Book Review February 2007
Reviewed by Janelle Gordon
Imagine the president of a fashion retailer firing one of his best salespersons—a woman who on average sold $6,000 worth of merchandise every three hours. That’s precisely what Glen Senk, president of Anthropologie, did after observing the woman sell clothes that did not complement her customers. For Senk, his customers are his friends and Anthropologie’s goal is to help their “friends” look great, not make a quick sale.
This nonconformist way of thinking is a clear departure from the typical retail experience, where the sale is the driving force. Leaders who frown upon business as usual and welcome innovation are who readers will meet in the profiles featured in Mavericks at Work: Why the Most Original Minds in Business Win. In Mavericks at Work, authors William Taylor and Polly LaBarre argue that when it comes to thriving in a hypercompetitive marketplace, “playing it safe” is no longer playing it smart; the only way to stand out from the crowd is to stand for a truly distinctive set of ideas about where your industry should be going. Taylor, founding editor of Fast Company, and LaBarre, a former Fast Company writer, employ a journalistic style to tell the stories of 32 forward-looking companies in a variety of industries, including finance, construction and television. They divide the stories into four parts: Rethinking Competition, Reinventing Innovation, Reconnecting with Customers and Redesigning Work. Each ends with “maverick messages,” sections that condense the ideas presented in the previous chapters into “a set of action-oriented takeaways.”
Who are some of these mavericks at work? In Rethinking the Competition, Arkadi Kuhlmann, president and CEO of internet bank ING Direct USA, stands out. Kuhlmann and the other mavericks profiled not only lead a company, but also a cause. Each has a sense of business purpose that sets them apart from their rivals. ING Direct USA creates simple financial products that make it easy and financially rewarding for its customers to save money. To that end, ING Direct does not issue credit cards, market car loans or provide checking accounts. High-maintenance customers who break bank rules are “fired” and their accounts closed.
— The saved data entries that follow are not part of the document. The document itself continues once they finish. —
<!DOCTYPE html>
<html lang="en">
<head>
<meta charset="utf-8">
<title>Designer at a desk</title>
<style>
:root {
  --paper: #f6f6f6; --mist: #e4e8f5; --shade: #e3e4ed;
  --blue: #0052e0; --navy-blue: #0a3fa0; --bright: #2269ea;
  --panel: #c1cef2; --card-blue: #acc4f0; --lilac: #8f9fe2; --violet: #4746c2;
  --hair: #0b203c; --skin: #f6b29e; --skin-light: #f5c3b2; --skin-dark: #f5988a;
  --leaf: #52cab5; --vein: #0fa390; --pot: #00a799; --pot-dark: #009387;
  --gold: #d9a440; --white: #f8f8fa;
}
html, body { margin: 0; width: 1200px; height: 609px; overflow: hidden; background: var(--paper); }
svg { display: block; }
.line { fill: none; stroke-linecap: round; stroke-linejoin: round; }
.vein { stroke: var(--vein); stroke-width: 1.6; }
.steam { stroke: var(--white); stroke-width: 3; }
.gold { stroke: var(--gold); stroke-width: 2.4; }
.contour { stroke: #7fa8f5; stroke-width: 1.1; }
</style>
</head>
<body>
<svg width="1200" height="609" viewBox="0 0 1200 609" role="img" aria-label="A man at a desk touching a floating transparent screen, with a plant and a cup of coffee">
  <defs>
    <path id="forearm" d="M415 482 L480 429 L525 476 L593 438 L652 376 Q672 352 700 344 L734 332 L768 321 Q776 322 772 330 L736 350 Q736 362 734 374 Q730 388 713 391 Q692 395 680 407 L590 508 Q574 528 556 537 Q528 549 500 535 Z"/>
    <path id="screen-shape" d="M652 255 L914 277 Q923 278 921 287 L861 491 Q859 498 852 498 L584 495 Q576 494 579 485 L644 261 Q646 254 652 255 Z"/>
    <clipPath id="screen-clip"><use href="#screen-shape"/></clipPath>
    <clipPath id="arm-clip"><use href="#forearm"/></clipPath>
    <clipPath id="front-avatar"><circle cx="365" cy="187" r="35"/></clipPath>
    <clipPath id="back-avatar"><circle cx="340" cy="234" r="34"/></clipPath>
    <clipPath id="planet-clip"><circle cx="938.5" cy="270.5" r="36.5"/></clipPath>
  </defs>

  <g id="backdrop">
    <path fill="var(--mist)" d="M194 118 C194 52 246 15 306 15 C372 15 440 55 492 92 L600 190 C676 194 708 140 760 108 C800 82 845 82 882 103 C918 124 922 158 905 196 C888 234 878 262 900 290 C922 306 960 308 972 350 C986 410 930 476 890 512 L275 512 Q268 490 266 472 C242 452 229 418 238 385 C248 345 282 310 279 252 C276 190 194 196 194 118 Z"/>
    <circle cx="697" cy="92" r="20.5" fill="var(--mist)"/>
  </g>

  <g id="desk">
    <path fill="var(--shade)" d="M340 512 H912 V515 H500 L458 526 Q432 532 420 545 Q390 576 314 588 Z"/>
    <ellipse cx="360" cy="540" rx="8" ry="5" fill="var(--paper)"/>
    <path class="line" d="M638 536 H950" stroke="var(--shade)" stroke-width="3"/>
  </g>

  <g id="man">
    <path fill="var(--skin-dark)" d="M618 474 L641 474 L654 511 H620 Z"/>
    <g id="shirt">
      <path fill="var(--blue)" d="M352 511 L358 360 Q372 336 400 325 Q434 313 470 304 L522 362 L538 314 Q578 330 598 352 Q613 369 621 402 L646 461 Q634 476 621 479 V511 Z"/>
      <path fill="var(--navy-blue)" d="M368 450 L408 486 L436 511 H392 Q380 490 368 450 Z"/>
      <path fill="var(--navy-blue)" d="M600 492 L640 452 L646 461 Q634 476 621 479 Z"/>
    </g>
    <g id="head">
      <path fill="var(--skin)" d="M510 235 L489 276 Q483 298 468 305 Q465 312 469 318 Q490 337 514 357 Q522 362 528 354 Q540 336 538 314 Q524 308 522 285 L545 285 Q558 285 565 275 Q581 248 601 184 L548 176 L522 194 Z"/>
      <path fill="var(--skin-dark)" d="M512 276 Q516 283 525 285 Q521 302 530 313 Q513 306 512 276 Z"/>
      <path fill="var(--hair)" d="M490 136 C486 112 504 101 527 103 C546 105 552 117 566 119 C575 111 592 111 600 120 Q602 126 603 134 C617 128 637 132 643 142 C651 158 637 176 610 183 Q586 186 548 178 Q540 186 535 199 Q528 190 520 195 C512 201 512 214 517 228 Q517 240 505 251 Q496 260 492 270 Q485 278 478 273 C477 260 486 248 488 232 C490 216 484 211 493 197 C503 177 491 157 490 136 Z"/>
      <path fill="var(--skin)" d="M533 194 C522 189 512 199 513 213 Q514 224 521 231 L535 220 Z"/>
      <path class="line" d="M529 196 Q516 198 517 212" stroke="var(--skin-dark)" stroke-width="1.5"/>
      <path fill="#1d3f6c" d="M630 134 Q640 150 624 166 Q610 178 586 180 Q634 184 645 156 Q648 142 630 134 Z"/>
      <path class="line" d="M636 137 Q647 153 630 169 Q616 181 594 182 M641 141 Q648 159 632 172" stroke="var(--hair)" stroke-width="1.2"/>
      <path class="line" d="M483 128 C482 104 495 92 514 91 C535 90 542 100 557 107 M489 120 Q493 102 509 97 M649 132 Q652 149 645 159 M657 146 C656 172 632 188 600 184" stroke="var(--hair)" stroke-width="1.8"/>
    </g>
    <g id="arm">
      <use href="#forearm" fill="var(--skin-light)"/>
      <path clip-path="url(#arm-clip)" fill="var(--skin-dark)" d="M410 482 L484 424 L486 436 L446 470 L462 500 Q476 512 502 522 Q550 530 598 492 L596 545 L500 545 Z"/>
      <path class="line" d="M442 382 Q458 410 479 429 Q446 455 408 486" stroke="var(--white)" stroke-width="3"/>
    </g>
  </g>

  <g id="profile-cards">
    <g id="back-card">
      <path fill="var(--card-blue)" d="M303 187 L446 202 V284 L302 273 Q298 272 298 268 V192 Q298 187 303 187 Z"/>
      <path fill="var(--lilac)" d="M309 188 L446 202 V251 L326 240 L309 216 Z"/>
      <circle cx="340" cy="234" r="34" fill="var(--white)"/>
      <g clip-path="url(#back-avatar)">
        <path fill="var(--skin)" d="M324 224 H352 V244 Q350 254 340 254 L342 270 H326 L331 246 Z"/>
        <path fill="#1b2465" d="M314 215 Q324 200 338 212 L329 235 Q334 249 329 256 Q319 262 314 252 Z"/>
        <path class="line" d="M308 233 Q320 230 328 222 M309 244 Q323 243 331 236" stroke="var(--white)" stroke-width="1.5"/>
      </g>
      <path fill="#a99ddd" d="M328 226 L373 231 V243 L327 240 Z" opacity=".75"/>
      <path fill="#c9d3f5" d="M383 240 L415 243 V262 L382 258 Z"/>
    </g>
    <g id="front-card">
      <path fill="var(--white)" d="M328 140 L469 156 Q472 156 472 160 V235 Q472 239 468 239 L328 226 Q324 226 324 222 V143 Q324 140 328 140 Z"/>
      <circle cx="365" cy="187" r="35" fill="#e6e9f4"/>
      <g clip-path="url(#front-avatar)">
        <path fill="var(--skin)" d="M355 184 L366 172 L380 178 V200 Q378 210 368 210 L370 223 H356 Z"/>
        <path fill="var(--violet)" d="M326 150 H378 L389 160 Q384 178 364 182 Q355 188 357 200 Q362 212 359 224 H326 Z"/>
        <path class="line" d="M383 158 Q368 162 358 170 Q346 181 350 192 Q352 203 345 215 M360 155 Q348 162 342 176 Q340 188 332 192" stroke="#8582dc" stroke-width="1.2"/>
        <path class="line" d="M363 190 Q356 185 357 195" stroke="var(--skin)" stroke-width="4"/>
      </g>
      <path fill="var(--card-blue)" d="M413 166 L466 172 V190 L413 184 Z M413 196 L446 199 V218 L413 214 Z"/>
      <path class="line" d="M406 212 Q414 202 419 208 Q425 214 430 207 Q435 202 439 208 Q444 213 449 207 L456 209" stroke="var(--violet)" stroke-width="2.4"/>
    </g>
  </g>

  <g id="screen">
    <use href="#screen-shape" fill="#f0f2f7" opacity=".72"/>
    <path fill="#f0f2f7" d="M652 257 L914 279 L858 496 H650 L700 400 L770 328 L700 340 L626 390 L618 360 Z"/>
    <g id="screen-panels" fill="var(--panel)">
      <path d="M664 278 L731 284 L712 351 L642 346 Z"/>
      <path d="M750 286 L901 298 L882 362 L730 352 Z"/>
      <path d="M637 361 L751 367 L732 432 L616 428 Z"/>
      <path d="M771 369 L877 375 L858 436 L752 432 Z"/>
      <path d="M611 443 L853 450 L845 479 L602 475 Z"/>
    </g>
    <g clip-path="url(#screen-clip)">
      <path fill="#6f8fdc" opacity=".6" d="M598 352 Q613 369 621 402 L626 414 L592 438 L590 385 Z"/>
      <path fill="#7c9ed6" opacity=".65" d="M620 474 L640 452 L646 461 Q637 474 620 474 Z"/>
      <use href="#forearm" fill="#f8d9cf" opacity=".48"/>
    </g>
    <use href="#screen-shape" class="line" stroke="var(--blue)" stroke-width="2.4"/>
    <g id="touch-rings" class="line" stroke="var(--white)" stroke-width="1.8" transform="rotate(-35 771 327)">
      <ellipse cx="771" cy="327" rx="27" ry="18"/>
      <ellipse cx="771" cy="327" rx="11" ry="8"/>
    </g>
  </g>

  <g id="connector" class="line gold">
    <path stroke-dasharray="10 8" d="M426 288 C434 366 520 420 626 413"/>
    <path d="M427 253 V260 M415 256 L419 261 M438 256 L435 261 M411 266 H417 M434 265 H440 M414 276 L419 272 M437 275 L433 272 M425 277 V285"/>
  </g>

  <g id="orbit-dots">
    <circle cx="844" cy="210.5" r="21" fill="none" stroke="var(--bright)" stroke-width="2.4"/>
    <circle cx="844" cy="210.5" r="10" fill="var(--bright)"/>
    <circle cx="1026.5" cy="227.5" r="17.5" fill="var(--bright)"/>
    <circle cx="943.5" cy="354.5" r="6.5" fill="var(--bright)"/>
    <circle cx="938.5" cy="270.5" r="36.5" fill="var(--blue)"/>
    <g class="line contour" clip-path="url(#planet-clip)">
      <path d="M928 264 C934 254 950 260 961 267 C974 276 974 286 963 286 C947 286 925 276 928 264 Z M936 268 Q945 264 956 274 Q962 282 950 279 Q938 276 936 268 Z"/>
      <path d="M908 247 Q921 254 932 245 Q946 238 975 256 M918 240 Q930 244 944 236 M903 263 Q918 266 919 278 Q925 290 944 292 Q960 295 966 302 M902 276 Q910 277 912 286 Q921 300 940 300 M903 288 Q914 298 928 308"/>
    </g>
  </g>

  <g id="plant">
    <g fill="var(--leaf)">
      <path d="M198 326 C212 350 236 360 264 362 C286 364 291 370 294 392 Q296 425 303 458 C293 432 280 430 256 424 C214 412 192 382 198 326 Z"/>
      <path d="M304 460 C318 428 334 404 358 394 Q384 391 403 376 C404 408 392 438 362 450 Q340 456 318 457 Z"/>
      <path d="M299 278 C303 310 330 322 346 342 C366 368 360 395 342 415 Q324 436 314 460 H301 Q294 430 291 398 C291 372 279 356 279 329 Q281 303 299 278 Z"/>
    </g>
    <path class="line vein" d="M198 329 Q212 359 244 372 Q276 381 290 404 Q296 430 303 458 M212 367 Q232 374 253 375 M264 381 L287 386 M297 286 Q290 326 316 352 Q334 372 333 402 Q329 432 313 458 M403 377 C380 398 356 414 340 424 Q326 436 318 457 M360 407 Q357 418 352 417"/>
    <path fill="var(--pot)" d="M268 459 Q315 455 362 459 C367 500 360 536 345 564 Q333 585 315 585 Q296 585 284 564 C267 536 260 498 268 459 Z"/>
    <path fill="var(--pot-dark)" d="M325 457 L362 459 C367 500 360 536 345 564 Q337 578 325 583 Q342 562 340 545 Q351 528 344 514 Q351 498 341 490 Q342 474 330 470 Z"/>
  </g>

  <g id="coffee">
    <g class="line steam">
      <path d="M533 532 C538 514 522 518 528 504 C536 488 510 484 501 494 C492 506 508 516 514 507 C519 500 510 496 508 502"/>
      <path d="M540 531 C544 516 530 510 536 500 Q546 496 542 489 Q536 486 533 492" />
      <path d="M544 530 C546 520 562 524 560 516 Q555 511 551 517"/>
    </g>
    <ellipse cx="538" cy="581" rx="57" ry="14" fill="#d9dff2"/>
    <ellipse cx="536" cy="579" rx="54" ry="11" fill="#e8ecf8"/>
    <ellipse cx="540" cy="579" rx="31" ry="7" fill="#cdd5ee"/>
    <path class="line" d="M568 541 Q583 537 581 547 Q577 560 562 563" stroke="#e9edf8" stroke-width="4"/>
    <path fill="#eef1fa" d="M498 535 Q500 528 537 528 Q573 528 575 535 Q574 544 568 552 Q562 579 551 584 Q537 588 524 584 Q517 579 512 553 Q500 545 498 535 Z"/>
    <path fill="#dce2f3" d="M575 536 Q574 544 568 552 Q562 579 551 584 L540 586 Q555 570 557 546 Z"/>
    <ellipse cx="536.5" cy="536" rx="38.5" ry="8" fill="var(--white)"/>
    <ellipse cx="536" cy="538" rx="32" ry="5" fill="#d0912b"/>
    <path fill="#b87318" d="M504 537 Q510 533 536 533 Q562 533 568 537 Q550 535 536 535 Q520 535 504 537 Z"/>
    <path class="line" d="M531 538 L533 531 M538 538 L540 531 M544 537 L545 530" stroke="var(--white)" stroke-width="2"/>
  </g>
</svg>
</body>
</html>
Rule infractions include calling customer service too many times and conducting large transfers for short periods of time to skim off some interest. The “firings” keep costs low and savings are passed on to the little guy or girl that believes in the bank’s simplicity.
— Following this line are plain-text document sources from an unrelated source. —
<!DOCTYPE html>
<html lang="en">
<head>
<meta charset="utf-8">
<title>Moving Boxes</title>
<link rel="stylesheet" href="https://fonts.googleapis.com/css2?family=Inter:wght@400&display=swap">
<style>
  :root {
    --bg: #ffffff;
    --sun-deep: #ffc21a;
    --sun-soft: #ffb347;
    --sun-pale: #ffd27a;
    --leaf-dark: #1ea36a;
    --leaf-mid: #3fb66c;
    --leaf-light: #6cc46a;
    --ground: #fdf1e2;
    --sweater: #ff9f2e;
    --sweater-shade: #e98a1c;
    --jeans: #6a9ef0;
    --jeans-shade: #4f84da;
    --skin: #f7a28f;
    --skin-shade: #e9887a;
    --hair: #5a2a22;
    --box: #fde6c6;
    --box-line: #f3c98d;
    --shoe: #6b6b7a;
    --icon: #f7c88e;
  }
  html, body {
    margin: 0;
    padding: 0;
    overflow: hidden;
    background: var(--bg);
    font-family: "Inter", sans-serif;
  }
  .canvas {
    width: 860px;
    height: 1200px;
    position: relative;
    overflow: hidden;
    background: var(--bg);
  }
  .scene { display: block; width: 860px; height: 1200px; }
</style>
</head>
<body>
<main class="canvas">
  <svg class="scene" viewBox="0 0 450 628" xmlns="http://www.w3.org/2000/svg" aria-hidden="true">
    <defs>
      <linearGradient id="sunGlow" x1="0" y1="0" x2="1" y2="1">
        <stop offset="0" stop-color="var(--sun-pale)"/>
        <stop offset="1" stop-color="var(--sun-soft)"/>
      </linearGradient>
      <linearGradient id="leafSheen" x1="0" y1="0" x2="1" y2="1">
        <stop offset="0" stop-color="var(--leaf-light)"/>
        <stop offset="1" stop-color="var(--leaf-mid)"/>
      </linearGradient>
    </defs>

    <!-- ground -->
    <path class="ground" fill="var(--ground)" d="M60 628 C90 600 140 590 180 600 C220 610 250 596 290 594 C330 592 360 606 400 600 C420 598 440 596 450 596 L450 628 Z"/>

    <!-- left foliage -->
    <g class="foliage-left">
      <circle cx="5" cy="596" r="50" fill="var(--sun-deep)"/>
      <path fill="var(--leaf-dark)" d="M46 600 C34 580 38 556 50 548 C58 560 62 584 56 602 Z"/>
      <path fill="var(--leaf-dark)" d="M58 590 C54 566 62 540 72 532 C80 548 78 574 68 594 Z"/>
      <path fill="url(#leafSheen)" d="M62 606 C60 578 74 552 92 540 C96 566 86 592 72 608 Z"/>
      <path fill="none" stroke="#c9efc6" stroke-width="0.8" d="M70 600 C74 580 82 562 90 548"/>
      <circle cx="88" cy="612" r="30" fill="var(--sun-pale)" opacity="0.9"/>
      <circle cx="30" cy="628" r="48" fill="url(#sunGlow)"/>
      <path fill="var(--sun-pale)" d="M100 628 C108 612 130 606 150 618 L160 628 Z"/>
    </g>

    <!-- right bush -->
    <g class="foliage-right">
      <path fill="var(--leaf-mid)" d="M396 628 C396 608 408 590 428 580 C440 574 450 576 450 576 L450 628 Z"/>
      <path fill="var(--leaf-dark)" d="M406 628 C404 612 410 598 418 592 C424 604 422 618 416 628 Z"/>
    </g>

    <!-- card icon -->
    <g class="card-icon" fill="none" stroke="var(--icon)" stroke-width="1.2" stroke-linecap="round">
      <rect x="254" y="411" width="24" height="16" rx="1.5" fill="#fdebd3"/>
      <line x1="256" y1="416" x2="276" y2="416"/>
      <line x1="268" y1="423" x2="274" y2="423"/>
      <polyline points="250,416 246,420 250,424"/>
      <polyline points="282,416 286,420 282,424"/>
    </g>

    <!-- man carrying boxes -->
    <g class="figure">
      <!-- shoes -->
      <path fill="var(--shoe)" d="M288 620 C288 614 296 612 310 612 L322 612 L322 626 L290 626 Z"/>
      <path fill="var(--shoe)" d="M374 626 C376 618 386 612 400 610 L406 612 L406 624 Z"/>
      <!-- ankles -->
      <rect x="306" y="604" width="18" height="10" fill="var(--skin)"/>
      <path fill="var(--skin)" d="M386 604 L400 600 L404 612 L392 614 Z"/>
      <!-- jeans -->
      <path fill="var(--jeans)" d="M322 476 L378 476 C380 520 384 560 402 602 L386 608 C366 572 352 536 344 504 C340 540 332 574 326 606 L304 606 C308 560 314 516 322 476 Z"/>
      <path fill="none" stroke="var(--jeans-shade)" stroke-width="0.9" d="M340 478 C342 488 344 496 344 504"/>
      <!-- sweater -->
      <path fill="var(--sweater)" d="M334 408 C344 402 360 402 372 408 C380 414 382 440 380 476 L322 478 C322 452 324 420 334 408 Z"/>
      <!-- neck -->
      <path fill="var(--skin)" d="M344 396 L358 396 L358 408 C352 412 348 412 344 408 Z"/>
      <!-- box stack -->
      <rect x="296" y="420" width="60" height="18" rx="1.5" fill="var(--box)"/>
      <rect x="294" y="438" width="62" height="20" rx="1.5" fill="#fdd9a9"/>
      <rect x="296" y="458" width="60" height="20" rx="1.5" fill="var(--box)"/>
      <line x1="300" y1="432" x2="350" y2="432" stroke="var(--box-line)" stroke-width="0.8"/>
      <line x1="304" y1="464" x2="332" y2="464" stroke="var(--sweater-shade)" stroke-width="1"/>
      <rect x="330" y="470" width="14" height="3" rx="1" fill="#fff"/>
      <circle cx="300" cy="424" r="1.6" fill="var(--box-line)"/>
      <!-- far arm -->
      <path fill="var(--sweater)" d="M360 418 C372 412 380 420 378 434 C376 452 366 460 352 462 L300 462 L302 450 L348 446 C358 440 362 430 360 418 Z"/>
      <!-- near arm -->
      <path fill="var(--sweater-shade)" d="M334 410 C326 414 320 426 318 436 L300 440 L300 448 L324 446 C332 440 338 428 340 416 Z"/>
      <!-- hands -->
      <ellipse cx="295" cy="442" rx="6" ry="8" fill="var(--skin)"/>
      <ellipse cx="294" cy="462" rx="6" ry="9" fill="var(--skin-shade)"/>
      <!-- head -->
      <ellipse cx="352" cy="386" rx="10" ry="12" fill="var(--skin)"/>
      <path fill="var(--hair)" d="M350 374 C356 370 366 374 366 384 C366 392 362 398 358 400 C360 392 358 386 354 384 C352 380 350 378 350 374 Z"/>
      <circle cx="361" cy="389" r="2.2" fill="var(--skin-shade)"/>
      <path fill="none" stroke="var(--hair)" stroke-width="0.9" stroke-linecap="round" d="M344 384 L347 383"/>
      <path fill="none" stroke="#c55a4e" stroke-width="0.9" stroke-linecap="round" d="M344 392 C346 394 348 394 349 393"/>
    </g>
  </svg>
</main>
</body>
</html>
Leaders who embrace the idea that “nobody is as smart as everybody” populate part two, Reinventing Innovation. For example, Rob McEwen, chairman and CEO of Canadian-based gold-mining company Goldcorp Inc., initiated the open source “Goldcorp Challenge” to improve his company’s drilling prospects. Goldcorp posted its mining data online for scientists to download, analyze and later submit drilling plans in a competition. The winners received money and industry recognition, while Goldcorp collected several new drilling targets.
In the current age of overload, building a bond with customers is vital. In Reconnecting with Customers, Taylor and LaBarre present lessons from innovators who find ways to make enduring connections with their customers. Commerce Bancorp executives adopted a “we’re-not-a-bank” method of interacting with their customers. Commerce branches are “stores.” Services include extended operating hours (up to 80 hours per week), one-day ATM and debit card replacement and one-day check clearing. The aim is to “create emotional attachment” with customers.
In part four, Redesigning Work, the focus is on the workforce—how to attract and keep the most talented and action-oriented individuals in an organization. Maverick Jane Harper, director of University Relations and Innovation Programs at IBM, founded Extreme Blue for summer interns. The interns work on a technical project with the IBM goal to “start something big.” For Harper, the goal is to make IBM appear on the cutting edge and a more compelling place to work for the younger generation.
Mavericks at Work will appeal to those with an entrepreneurial spirit in large, small, profit and nonprofit organizations. The young executive ready to make a mark or a seasoned professional looking for fresh ideas on how to retain or gain a competitive edge will enjoy this read. The book ends with an Appendix, intended “to help you out-think, out-innovate, out-sell, and out-work the competition.” Resources include books, monographs, websites and case studies that relate to the four parts of the book. The learning extends online at www.mavericksatwork.com, where innovators share success stories.
This is not the book for those looking for a step-by-step business plan. It is a collection of innovative ideas intended to inspire the 21st-century business leader.